* [WORK TO BE COMPLETED]:
Each line below should be written out again without any change.

[Stored items from a collection]
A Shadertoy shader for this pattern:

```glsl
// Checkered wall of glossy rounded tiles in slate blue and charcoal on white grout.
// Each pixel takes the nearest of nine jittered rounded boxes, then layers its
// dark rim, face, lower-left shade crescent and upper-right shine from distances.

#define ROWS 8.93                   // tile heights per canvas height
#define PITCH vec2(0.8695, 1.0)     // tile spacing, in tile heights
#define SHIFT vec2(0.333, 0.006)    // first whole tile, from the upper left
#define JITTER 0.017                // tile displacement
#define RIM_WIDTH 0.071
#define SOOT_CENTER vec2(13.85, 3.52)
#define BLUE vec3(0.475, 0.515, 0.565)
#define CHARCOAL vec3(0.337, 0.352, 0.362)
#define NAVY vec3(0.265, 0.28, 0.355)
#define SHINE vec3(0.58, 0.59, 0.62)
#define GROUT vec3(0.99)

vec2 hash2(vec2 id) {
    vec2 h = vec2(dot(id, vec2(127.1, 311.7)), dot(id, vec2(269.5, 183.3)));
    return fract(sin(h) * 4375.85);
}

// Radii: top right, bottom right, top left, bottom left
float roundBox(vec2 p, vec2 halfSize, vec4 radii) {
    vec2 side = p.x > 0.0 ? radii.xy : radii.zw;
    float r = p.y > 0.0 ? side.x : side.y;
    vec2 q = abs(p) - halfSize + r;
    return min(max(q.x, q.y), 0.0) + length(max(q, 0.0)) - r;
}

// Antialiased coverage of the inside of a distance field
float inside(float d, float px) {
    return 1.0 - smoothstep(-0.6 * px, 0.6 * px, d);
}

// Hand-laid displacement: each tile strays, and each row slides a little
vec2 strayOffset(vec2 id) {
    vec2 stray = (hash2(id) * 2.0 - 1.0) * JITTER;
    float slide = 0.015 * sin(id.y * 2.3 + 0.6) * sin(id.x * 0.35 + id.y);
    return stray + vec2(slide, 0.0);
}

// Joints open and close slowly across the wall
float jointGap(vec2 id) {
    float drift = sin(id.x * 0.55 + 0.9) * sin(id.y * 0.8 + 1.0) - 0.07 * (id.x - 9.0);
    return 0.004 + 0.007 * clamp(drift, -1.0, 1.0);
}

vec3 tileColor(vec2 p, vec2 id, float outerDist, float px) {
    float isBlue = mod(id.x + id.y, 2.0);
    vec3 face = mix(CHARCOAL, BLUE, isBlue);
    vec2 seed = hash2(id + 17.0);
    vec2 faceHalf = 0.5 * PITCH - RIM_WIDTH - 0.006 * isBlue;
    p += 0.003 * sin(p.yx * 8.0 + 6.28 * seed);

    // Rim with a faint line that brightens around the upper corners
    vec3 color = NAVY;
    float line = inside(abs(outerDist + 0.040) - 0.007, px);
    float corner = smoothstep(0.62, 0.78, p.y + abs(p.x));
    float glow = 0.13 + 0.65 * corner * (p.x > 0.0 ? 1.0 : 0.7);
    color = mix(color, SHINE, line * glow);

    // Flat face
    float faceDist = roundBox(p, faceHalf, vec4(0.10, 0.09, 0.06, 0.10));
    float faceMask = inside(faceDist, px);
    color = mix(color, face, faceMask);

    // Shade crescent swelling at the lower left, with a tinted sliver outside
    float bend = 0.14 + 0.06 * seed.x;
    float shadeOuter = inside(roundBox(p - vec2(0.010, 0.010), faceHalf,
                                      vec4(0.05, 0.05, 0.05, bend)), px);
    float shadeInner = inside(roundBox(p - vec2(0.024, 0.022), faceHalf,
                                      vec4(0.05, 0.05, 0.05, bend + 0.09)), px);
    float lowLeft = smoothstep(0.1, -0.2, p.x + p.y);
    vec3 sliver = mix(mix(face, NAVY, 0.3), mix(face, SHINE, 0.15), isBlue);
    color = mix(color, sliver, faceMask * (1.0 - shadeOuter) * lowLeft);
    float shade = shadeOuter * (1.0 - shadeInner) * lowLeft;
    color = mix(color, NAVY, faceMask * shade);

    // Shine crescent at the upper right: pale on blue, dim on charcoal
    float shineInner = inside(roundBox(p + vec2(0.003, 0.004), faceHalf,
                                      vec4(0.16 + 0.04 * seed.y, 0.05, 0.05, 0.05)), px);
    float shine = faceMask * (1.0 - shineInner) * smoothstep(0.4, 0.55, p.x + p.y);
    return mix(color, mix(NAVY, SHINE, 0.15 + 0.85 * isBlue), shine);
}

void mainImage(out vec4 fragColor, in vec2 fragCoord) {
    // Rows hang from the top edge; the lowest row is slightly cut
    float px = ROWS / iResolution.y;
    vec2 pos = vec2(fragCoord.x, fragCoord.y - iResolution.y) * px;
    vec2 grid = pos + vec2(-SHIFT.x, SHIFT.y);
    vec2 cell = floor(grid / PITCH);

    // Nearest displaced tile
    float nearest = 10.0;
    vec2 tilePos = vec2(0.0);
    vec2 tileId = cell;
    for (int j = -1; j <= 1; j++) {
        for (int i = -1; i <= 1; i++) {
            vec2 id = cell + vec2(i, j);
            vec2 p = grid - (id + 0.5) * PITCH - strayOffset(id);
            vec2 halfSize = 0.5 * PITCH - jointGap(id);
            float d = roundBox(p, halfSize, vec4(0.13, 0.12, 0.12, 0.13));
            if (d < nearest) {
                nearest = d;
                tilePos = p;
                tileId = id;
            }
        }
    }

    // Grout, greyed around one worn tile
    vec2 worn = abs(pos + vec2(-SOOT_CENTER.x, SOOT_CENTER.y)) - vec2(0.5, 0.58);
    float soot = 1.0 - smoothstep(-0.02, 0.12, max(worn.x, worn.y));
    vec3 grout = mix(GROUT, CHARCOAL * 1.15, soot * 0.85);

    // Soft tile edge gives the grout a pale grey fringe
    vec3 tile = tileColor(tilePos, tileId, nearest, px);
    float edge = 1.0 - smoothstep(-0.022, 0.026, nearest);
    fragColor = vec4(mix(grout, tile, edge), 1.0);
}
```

* [SOLUTION TO THIS TASK]:
A Shadertoy shader for this pattern:

```glsl
// Checkered wall of glossy rounded tiles in slate blue and charcoal on white grout.
// Each pixel takes the nearest of nine jittered rounded boxes, then layers its
// dark rim, face, lower-left shade crescent and upper-right shine from distances.

#define ROWS 8.93                   // tile heights per canvas height
#define PITCH vec2(0.8695, 1.0)     // tile spacing, in tile heights
#define SHIFT vec2(0.333, 0.006)    // first whole tile, from the upper left
#define JITTER 0.017                // tile displacement
#define RIM_WIDTH 0.071
#define SOOT_CENTER vec2(13.85, 3.52)
#define BLUE vec3(0.475, 0.515, 0.565)
#define CHARCOAL vec3(0.337, 0.352, 0.362)
#define NAVY vec3(0.265, 0.28, 0.355)
#define SHINE vec3(0.58, 0.59, 0.62)
#define GROUT vec3(0.99)

vec2 hash2(vec2 id) {
    vec2 h = vec2(dot(id, vec2(127.1, 311.7)), dot(id, vec2(269.5, 183.3)));
    return fract(sin(h) * 4375.85);
}

// Radii: top right, bottom right, top left, bottom left
float roundBox(vec2 p, vec2 halfSize, vec4 radii) {
    vec2 side = p.x > 0.0 ? radii.xy : radii.zw;
    float r = p.y > 0.0 ? side.x : side.y;
    vec2 q = abs(p) - halfSize + r;
    return min(max(q.x, q.y), 0.0) + length(max(q, 0.0)) - r;
}

// Antialiased coverage of the inside of a distance field
float inside(float d, float px) {
    return 1.0 - smoothstep(-0.6 * px, 0.6 * px, d);
}

// Hand-laid displacement: each tile strays, and each row slides a little
vec2 strayOffset(vec2 id) {
    vec2 stray = (hash2(id) * 2.0 - 1.0) * JITTER;
    float slide = 0.015 * sin(id.y * 2.3 + 0.6) * sin(id.x * 0.35 + id.y);
    return stray + vec2(slide, 0.0);
}

// Joints open and close slowly across the wall
float jointGap(vec2 id) {
    float drift = sin(id.x * 0.55 + 0.9) * sin(id.y * 0.8 + 1.0) - 0.07 * (id.x - 9.0);
    return 0.004 + 0.007 * clamp(drift, -1.0, 1.0);
}

vec3 tileColor(vec2 p, vec2 id, float outerDist, float px) {
    float isBlue = mod(id.x + id.y, 2.0);
    vec3 face = mix(CHARCOAL, BLUE, isBlue);
    vec2 seed = hash2(id + 17.0);
    vec2 faceHalf = 0.5 * PITCH - RIM_WIDTH - 0.006 * isBlue;
    p += 0.003 * sin(p.yx * 8.0 + 6.28 * seed);

    // Rim with a faint line that brightens around the upper corners
    vec3 color = NAVY;
    float line = inside(abs(outerDist + 0.040) - 0.007, px);
    float corner = smoothstep(0.62, 0.78, p.y + abs(p.x));
    float glow = 0.13 + 0.65 * corner * (p.x > 0.0 ? 1.0 : 0.7);
    color = mix(color, SHINE, line * glow);

    // Flat face
    float faceDist = roundBox(p, faceHalf, vec4(0.10, 0.09, 0.06, 0.10));
    float faceMask = inside(faceDist, px);
    color = mix(color, face, faceMask);

    // Shade crescent swelling at the lower left, with a tinted sliver outside
    float bend = 0.14 + 0.06 * seed.x;
    float shadeOuter = inside(roundBox(p - vec2(0.010, 0.010), faceHalf,
                                      vec4(0.05, 0.05, 0.05, bend)), px);
    float shadeInner = inside(roundBox(p - vec2(0.024, 0.022), faceHalf,
                                      vec4(0.05, 0.05, 0.05, bend + 0.09)), px);
    float lowLeft = smoothstep(0.1, -0.2, p.x + p.y);
    vec3 sliver = mix(mix(face, NAVY, 0.3), mix(face, SHINE, 0.15), isBlue);
    color = mix(color, sliver, faceMask * (1.0 - shadeOuter) * lowLeft);
    float shade = shadeOuter * (1.0 - shadeInner) * lowLeft;
    color = mix(color, NAVY, faceMask * shade);

    // Shine crescent at the upper right: pale on blue, dim on charcoal
    float shineInner = inside(roundBox(p + vec2(0.003, 0.004), faceHalf,
                                      vec4(0.16 + 0.04 * seed.y, 0.05, 0.05, 0.05)), px);
    float shine = faceMask * (1.0 - shineInner) * smoothstep(0.4, 0.55, p.x + p.y);
    return mix(color, mix(NAVY, SHINE, 0.15 + 0.85 * isBlue), shine);
}

void mainImage(out vec4 fragColor, in vec2 fragCoord) {
    // Rows hang from the top edge; the lowest row is slightly cut
    float px = ROWS / iResolution.y;
    vec2 pos = vec2(fragCoord.x, fragCoord.y - iResolution.y) * px;
    vec2 grid = pos + vec2(-SHIFT.x, SHIFT.y);
    vec2 cell = floor(grid / PITCH);

    // Nearest displaced tile
    float nearest = 10.0;
    vec2 tilePos = vec2(0.0);
    vec2 tileId = cell;
    for (int j = -1; j <= 1; j++) {
        for (int i = -1; i <= 1; i++) {
            vec2 id = cell + vec2(i, j);
            vec2 p = grid - (id + 0.5) * PITCH - strayOffset(id);
            vec2 halfSize = 0.5 * PITCH - jointGap(id);
            float d = roundBox(p, halfSize, vec4(0.13, 0.12, 0.12, 0.13));
            if (d < nearest) {
                nearest = d;
                tilePos = p;
                tileId = id;
            }
        }
    }

    // Grout, greyed around one worn tile
    vec2 worn = abs(pos + vec2(-SOOT_CENTER.x, SOOT_CENTER.y)) - vec2(0.5, 0.58);
    float soot = 1.0 - smoothstep(-0.02, 0.12, max(worn.x, worn.y));
    vec3 grout = mix(GROUT, CHARCOAL * 1.15, soot * 0.85);

    // Soft tile edge gives the grout a pale grey fringe
    vec3 tile = tileColor(tilePos, tileId, nearest, px);
    float edge = 1.0 - smoothstep(-0.022, 0.026, nearest);
    fragColor = vec4(mix(grout, tile, edge), 1.0);
}
```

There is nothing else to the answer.